Iranian Author Azar Nafisi Urges “Confronting Tough Questions”
Principia’s Speaker Series presented professor and author Azar Nafisi as the Ernie and Lucha Vogel Moral Courage Lecturer in mid-April. Nafisi’s talk, “The Republic of the Imagination,” drew from her much-acclaimed book Reading Lolita in Tehran: A Memoir in Books, which has been heralded as an incisive exploration of the power of literature over politics.
Nafisi currently teaches aesthetics, culture, and literature as a visiting professor at Johns Hopkins University. She studied in the U.S. in the 1970s and then taught at the University of Tehran. But in 1981 she was expelled for refusing to wear the mandatory Islamic veil. After going six years without a classroom, she taught at the Free Islamic University and held a fellowship at Oxford University, where she conducted a series of lectures on culture and the important role of Western literature and culture in Iran after the 1979 revolution. Nafisi returned to the United States in 1997, earning national respect and international recognition for advocating on behalf of Iran’s intellectuals and youth, especially young women.
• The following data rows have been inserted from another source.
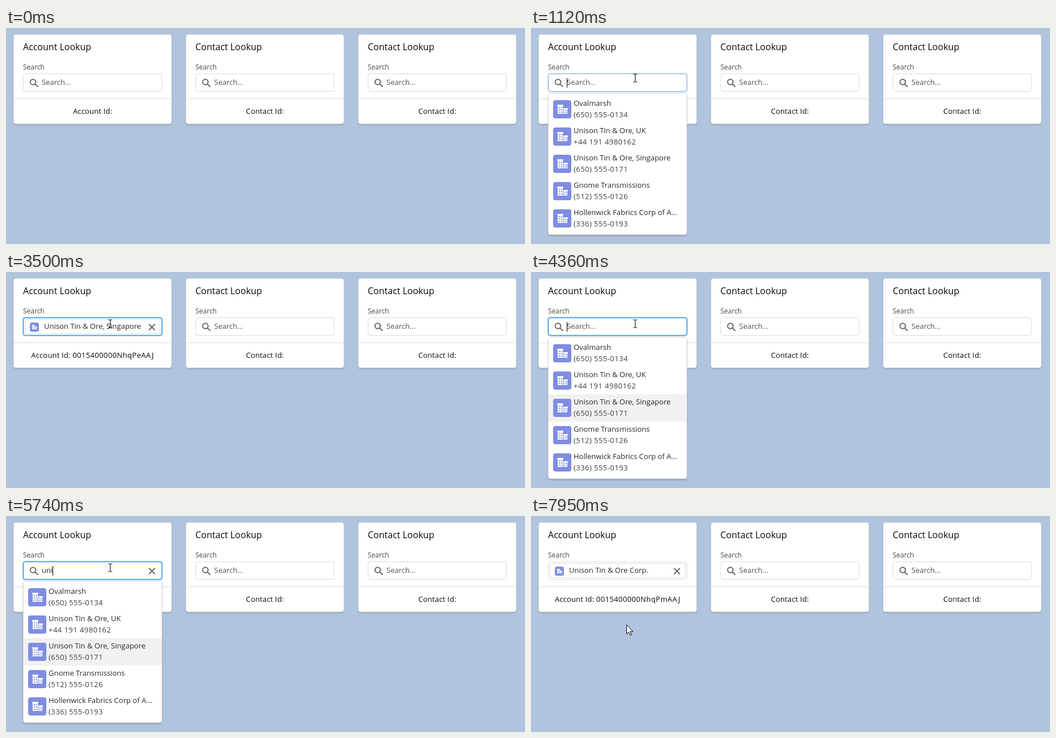
An HTML page for the animation above (8 s loop, 914 by 380 pixels).

```html
<!DOCTYPE html>
<html lang="en">
<head>
<meta charset="utf-8">
<title>Lookup</title>
<style>
html, body { margin: 0; width: 100%; height: 100%; overflow: hidden; background: #b0c4de; }
svg { display: block; width: 914px; height: 380px; }
text { font: 13px "Open Sans", "Noto Sans", sans-serif; fill: #2b2826; white-space: pre; }
.title { font-size: 16px; fill: #080707; }
.label { font-size: 12px; fill: #4a4846; }
.hint { fill: #54514f; }
.foot { fill: #080707; text-anchor: middle; letter-spacing: .16px; }
.id { letter-spacing: .37px; }
.phone { letter-spacing: .45px; fill: #3e3e3c; }
.box { fill: #fff; stroke: #dddbda; }
.card { filter: drop-shadow(0 2px 1px rgba(0, 0, 0, .13)); }
.menu { filter: drop-shadow(0 2px 1.5px rgba(0, 0, 0, .18)); }
.ring { fill: none; stroke: #1589ee; }
.glow { fill: none; stroke: #0070d2; stroke-width: 3; opacity: .25; }
.tool { fill: none; stroke: #6b6570; stroke-width: 2; }
.pointer { fill: #fff; stroke: #000; stroke-linejoin: round; }
</style>
</head>
<body>
<svg id="stage" viewBox="0 0 914 380" xmlns="http://www.w3.org/2000/svg"></svg>
<script>
const LOOP = 8000;
const CARD_GAP = 303.5;
const ROW_TOP = 119, ROW_H = 48;
const PLACE = 'Unison Tin & Ore';
const LISTS = [
  [
    ['Ovalmarsh', '(650) 555-0134'],
    [PLACE + ', UK', '+44 191 4980162'],
    [PLACE + ', Singapore', '(650) 555-0171'],
    ['Gnome Transmissions', '(512) 555-0126'],
    ['Hollenwick Fabrics Corp of A...', '(336) 555-0193']
  ],
  [
    ['Prompt Carriage and Transfers', '(503) 555-0148'],
    [PLACE + ' Corp.', '(212) 555-0150'],
    [PLACE + ', Singapore', '(650) 555-0171'],
    [PLACE + ', UK', '+44 191 4980162'],
    ['University of Arizona', '(520) 555-0119']
  ]
];

const stage = document.getElementById('stage');

function add(parent, tag, attrs, text) {
  const el = document.createElementNS(stage.namespaceURI, tag);
  for (const key in attrs) el.setAttribute(key, attrs[key]);
  if (text) el.textContent = text;
  parent.appendChild(el);
  return el;
}
const group = (parent, attrs) => add(parent, 'g', attrs || {});
const label = (parent, x, y, cls, text) => add(parent, 'text', { x, y, class: cls }, text);
const rect = (parent, x, y, width, height, rx, attrs) =>
  add(parent, 'rect', { x, y, width, height, rx, ...attrs });
const show = (el, on) => el.setAttribute('visibility', on ? 'inherit' : 'hidden');
const setText = (el, text) => { if (el.textContent !== text) el.textContent = text; };

function building(parent, x, y, size) {
  const g = group(parent, { transform: `translate(${x} ${y}) scale(${size / 32})` });
  rect(g, 0, 0, 32, 32, size < 20 ? 7 : 4, { fill: '#7f8de1' });
  add(g, 'path', {
    fill: '#fff', 'fill-rule': 'evenodd',
    d: 'M7 8h11v2h-1v14H8V10H7ZM10 12v2h2v-2ZM13.5 12v2h2v-2ZM10 16v2h2v-2ZM13.5 16v2h2v-2Z' +
       'M10 20v2h2v-2ZM13.5 20v2h2v-2ZM18 14h8v2h-1v8h-7ZM19.5 17v2h1.5v-2ZM22.3 17v2h1.5v-2Z' +
       'M19.5 20.5v2h1.5v-2ZM22.3 20.5v2h1.5v-2Z'
  });
}

function makeCard(i, name) {
  const g = group(stage, { transform: `translate(${i * CARD_GAP} 0)` });
  rect(g, 13.5, 11.5, 278, 157, 4, { class: 'box card' });
  label(g, 30, 39, 'title', name + ' Lookup');
  label(g, 30, 73, 'label', 'Search');
  add(g, 'path', { d: 'M13.5 124.5H291.5', stroke: '#dddbda' });
  const foot = label(g, 152.5, 151, 'foot', name + ' Id:');
  rect(g, 30.5, 80.5, 244, 31, 4, { class: 'box' });
  const search = group(g);
  add(search, 'path', {
    class: 'tool',
    d: 'M52.4 95a4.8 4.8 0 1 1 -9.6 0a4.8 4.8 0 1 1 9.6 0M51 98.5L56.4 103.6'
  });
  const hint = label(search, 63, 100, 'hint', 'Search...');
  return { g, foot, search, hint };
}

const [card] = ['Account', 'Contact', 'Contact'].map((name, i) => makeCard(i, name));
const idPart = add(card.foot, 'tspan', { class: 'id' });

const ring = group(stage);
rect(ring, 30, 80, 245, 32, 4, { class: 'glow' });
rect(ring, 30.5, 80.5, 244, 31, 4, { class: 'ring' });

const pill = group(stage);
rect(pill, 33.5, 83.5, 238, 25, 2, { class: 'box' });
building(pill, 42, 89, 16);
const pillName = label(pill, 67, 100, '', '');
const typed = label(stage, 63, 100, '', '');
const clear = add(stage, 'path', { class: 'tool', d: 'M251.8 91.8l10.4 10.4m0 -10.4l-10.4 10.4' });
const caret = rect(stage, 63, 88, 1, 17, 0, { fill: '#000' });

const menu = group(stage);
rect(menu, 30.5, 114.5, 244, 249, 4, { class: 'box menu' });
const rows = LISTS[0].map((_, i) => {
  const g = group(menu, { transform: `translate(0 ${ROW_TOP + i * ROW_H})` });
  const back = rect(g, 31, 0, 243, ROW_H, 0, { fill: '#f2f1f1' });
  building(g, 39, 8, 32);
  return { back, name: label(g, 75, 18, '', ''), phone: label(g, 75, 38, 'phone', '') };
});

const cursors = {
  arrow: add(stage, 'path', {
    class: 'pointer', d: 'M.5 .5V16.5L4.2 13.2L6.7 18.7L9 17.7L6.6 12.2H11.5Z'
  }),
  beam: add(stage, 'path', {
    fill: 'none', stroke: '#000',
    d: 'M-3 -7H-1L.5 -6L2 -7H4M.5 -6.5V6.5M-3 7H-1L.5 6L2 7H4'
  }),
  hand: add(stage, 'path', {
    class: 'pointer',
    d: 'M1.5 .5C.4 .5 0 1.2 0 2V13L-2 11C-3 10 -4.4 10.5 -4.4 11.7C-4.4 13 -1.4 16 0 18.6V22.5H9.5V19' +
       'C11 17 11.6 15.5 11.6 12V9.5C11.6 8 9.2 7.7 8.8 9C8.6 7.4 6.2 7.2 6 8.5C5.6 7 3.3 7 3 8V2' +
       'C3 1.1 2.6 .5 1.5 .5ZM3 8V12M6 8.5V12M8.8 9V12'
  })
};

const within = (t, ...spans) => spans.some(([a, b]) => t >= a && t < b);
const bezier = (a, b, c, p) => a * (1 - p) ** 2 + 2 * b * p * (1 - p) + c * p * p;

// Pointer moves in the same coarse steps as the screen capture
function pointerAt(t) {
  if (t < 120) return null;
  if (t < 820) {
    const p = Math.floor((t - 120) / 700 * 9) / 9;
    const e = bezier(0, .55, 1, p);
    return [bezier(740, 430, 173, e), bezier(335, -55, 83, e)];
  }
  if (t < 970) return [173, 83];
  if (t < 1120) return [189, 91];
  if (t < 1200) return [183, 88];
  if (t < 6880) return [183, 91];
  if (t < 7950) {
    const p = Math.min(7, Math.floor((t - 6880) / 75) + 1) / 7;
    const e = bezier(0, .6, 1, p);
    return [183 - 15 * e, 91 + 96 * e];
  }
  return [168, 191];
}

function overInput(x, y) {
  const local = (x - 30) % CARD_GAP;
  return x >= 30 && local <= 245 && y >= 80 && y <= 112;
}

function ringAt(t) {
  if (within(t, [1120, 1200], [7570, 7650])) return .45;
  return within(t, [1200, 7570]) ? 1 : 0;
}

function render(t) {
  const open = within(t, [1120, 3420], [4360, 7570]);
  const picked = within(t, [3420, 4360], [7570, LOOP]);
  const last = t >= 7570;
  const count = within(t, [5360, 7570]) ? 1 + (t >= 5610) + (t >= 5740) : 0;

  ring.setAttribute('opacity', ringAt(t));
  show(card.search, !picked);
  show(card.hint, !picked && !count);
  show(pill, picked);
  setText(pillName, PLACE + (last ? ' Corp.' : ', Singapore'));
  setText(idPart, picked ? ` 0015400000NhqP${last ? 'm' : 'e'}AAJ` : '');
  setText(typed, 'uni'.slice(0, count));
  show(clear, picked || count);
  caret.setAttribute('x', [63, 71, 79, 82][count]);
  show(caret, within(t, [1120, 1680], [2160, 2870], [4360, 4910], [5360, 6250], [6710, 7180]));

  const at = pointerAt(t);
  const hover = open && at ? Math.floor((at[1] - ROW_TOP) / ROW_H) : -1;
  const active = [2380, 2530, 2700].filter(k => t >= k).length - 1;
  const list = LISTS[t >= 6400 ? 1 : 0];
  show(menu, open);
  rows.forEach((row, i) => {
    show(row.back, open && (i === hover || i === active));
    setText(row.name, list[i][0]);
    setText(row.phone, list[i][1]);
  });

  const kind = !at ? '' : overInput(...at) ? 'beam' : hover >= 0 ? 'hand' : 'arrow';
  for (const key in cursors) {
    show(cursors[key], key === kind);
    if (key === kind) {
      cursors[key].setAttribute('transform', `translate(${at.map(Math.round).join(' ')})`);
    }
  }
}

const start = performance.now();
function tick() {
  render((performance.now() - start) % LOOP);
  requestAnimationFrame(tick);
}
tick();
</script>
</body>
</html>
```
Nafisi began her talk by describing her afternoon walk along the campus bluffs to get a feel for Principia’s campus. “As I looked across the Mississippi River, I was reminded of Mark Twain, one of my favorite American writers,” Nafisi said. “I especially love the character Huckleberry Finn because he took tremendous risks to preserve what his heart told him. This is what we all must do and what literature teaches us. We should continually question our own point of view and not fall into groupthink.”
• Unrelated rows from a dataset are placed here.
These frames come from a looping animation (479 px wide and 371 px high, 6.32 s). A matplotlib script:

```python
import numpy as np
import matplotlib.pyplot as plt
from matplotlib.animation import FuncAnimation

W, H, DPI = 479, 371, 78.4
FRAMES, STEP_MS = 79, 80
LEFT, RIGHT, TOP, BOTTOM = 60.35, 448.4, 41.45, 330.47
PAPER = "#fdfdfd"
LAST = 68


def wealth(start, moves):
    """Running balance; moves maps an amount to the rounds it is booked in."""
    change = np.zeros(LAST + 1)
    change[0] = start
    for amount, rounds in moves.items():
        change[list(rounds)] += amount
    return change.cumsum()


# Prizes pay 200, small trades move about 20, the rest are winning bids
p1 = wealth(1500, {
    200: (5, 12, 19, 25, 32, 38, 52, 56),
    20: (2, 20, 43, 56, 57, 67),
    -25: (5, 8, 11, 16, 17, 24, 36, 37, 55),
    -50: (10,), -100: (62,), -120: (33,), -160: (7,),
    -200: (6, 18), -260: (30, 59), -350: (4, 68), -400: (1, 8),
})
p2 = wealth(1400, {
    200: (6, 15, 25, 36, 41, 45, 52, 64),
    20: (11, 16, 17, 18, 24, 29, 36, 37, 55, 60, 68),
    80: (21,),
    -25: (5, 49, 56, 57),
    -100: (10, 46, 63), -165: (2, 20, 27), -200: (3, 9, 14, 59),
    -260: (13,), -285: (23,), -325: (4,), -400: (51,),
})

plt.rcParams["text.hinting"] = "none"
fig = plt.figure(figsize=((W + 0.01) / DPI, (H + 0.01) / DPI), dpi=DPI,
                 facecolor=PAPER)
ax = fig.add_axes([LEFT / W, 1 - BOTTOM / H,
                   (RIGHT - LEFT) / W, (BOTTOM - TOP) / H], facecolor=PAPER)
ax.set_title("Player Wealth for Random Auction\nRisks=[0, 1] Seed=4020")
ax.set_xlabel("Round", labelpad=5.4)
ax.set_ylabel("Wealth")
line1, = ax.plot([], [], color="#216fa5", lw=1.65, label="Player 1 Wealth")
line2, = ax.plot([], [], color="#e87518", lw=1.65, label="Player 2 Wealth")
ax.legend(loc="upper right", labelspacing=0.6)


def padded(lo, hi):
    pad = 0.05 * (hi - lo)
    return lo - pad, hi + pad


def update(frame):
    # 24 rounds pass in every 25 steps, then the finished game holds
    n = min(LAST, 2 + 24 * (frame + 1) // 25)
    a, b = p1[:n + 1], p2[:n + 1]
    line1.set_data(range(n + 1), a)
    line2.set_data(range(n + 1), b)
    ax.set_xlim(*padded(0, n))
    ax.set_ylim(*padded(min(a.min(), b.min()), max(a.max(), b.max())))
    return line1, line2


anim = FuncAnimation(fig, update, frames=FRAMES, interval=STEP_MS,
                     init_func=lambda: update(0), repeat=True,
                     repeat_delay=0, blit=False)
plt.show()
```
Nafisi also spoke about immigrating to America from Iran after witnessing violence and oppression during the 1979 revolution as well as the unrelenting efforts of the new regime to oppress women, minorities, and culture. Even her own grandmother, Nafisi said, who had a very traditional view of religion, disagreed with the post-revolution practices. “She wore the veil her whole life yet strongly felt that wearing or not wearing the veil is a matter of choice, “Nafisi explained. “My grandmother was greatly troubled that authorities told others how to practice their Islamic faith and how to believe in God.”
But Iran isn’t the only nation that concerns Nafisi. “I worry that America has become a country afraid of confronting tough questions,” she said. “I’d like to start a national debate about who is going to bail out our children’s future because imagination and clear thought have ceased.”
For senior Clayton Harper, Nafisi’s warning bell rang loud and clear. “Her words remained in my thought long after she left campus,” he says. “Her plea for passion, imagination, and bravery is something that this world—and this campus—needs to hear. For me, it all boiled down to the passage she shared from Huck Finn. If we aren’t willing to risk our honor and salvation to uplift another person, then we’ll never understand what our principles are for.”